This two-volume text was commissioned by the National Association of Educational Broadcasters. In the opening paragraph, McLuhan refers to it as “Project 69,” and memorably explains its purpose as follows:
Project 69 in Understanding Media proposed to provide an approach to media and a syllabus for teaching the nature and effects of media in secondary schools. A new tactic was used, namely to consider not so much the constituents nor the “content” of media, as their effects. I therefore raise the question at once: “Why have the effects of media, whether speech, writing, photography or radio, been overlooked by social observers through the past 3500 years of the Western world?”
In the cryptic note at the top right (on p. 2), McLuhan writes to Harley Parker, with whom he later co-authored Through the Vanishing Point: Space in Poetry and Painting (1968) and Counterblast (1969). Parker also appears with McLuhan in the 28 min 1969 film Picnic in Space, directed by Bruce Bacon.
This text reflects McLuhan’s then-coalescing thought as it relates to both education and to multiple media forms; and the text serves as relatively direct and clearly-written precursor for the 1964 Understanding Media.

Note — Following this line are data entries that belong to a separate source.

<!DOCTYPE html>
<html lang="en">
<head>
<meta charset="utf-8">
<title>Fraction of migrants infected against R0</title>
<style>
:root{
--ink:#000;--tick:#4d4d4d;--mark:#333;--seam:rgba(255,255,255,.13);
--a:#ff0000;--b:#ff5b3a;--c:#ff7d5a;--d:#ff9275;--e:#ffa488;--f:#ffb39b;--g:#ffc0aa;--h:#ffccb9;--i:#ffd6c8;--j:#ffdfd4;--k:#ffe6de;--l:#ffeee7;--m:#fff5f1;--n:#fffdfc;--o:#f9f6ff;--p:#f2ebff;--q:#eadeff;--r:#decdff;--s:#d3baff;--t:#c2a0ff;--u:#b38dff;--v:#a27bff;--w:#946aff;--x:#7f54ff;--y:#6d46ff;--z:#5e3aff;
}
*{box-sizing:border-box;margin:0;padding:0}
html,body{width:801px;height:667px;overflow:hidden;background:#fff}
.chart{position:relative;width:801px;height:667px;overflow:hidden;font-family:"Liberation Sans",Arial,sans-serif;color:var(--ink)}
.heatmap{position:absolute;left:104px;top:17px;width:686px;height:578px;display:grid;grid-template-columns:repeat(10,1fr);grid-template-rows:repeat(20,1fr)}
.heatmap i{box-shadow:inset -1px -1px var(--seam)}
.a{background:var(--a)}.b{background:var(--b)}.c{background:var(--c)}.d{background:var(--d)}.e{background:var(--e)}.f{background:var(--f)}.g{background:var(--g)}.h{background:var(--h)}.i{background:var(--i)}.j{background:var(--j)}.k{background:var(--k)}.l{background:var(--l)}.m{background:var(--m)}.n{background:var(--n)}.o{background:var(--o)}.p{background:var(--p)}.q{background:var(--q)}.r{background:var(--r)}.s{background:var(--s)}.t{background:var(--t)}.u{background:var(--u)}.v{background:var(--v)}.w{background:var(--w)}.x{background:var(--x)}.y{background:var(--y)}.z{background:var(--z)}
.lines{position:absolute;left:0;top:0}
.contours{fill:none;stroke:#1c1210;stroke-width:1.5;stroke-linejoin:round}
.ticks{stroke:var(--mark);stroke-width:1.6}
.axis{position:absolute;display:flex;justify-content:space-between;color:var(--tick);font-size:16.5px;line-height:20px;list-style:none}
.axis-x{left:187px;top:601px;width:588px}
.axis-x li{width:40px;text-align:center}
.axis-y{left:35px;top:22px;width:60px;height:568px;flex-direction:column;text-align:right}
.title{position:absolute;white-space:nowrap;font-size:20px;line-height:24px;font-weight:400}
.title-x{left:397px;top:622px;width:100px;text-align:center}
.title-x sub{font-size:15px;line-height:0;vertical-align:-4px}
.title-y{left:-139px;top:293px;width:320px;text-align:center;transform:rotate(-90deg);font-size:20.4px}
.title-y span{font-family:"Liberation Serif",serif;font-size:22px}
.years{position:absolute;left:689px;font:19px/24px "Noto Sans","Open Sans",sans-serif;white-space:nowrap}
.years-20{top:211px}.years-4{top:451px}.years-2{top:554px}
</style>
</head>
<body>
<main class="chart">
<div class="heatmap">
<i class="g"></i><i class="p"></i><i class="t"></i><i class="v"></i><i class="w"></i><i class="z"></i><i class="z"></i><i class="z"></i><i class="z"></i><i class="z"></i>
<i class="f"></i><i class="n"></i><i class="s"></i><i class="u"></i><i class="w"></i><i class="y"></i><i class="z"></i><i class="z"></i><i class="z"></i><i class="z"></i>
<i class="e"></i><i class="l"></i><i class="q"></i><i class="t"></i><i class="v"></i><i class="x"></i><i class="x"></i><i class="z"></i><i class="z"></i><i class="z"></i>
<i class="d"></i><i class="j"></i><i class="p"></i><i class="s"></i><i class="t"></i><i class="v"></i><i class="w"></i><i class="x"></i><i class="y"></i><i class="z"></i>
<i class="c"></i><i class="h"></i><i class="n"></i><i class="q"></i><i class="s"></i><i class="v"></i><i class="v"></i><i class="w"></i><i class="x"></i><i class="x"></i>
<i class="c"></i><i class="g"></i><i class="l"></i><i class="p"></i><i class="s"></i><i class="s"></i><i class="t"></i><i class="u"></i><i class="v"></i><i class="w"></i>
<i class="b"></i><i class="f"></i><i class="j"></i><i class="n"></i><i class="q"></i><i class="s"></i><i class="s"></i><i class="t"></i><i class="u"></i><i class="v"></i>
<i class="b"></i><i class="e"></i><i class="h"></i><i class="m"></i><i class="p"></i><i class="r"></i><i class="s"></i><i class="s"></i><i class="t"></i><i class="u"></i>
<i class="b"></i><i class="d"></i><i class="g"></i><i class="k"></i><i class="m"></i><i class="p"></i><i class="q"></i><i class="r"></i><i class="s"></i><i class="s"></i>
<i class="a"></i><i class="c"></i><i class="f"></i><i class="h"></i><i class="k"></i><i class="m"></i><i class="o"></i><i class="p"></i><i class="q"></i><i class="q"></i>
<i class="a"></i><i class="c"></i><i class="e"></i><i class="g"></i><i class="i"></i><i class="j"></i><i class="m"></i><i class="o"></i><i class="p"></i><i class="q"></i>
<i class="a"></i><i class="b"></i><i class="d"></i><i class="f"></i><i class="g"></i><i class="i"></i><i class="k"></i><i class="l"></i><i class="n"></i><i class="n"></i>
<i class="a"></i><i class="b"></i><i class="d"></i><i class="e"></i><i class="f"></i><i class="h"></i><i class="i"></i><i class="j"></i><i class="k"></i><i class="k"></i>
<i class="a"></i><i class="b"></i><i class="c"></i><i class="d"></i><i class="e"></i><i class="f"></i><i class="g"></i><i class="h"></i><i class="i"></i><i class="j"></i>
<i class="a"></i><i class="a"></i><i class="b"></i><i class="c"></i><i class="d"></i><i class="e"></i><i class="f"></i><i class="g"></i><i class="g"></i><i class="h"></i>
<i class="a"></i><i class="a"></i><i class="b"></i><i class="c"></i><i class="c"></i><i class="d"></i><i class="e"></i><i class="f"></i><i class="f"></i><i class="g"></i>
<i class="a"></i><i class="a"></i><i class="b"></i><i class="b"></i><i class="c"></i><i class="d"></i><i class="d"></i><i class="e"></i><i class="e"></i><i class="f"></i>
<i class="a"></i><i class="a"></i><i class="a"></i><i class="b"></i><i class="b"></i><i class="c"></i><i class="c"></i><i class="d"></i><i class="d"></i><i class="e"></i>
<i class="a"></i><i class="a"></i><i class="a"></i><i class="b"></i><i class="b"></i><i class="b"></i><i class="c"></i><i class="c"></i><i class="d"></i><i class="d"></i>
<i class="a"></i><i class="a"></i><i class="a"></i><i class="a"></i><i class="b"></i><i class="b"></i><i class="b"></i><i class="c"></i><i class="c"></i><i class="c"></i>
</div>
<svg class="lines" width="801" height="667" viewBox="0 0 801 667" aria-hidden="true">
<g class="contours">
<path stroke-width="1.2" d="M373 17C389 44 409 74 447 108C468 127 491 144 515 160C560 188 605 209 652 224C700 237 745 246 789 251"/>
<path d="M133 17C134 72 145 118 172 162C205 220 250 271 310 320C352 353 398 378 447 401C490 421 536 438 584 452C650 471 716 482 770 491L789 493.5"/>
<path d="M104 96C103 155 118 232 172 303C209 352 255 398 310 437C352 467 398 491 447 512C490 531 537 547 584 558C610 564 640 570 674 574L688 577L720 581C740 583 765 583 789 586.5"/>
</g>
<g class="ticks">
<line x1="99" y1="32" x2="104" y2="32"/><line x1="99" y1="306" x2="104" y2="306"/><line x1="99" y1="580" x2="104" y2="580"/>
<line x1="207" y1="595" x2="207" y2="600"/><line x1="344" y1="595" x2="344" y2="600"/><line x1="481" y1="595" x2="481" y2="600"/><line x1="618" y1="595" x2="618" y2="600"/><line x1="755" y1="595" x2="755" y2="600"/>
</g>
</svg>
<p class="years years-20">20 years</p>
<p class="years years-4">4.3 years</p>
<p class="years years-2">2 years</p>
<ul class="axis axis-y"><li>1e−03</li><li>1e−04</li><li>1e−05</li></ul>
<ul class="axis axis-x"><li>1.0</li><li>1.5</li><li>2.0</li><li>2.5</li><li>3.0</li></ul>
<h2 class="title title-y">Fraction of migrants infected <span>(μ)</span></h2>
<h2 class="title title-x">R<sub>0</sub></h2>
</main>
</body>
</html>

The full text of this report is available as a 7.5 Mb PDF file.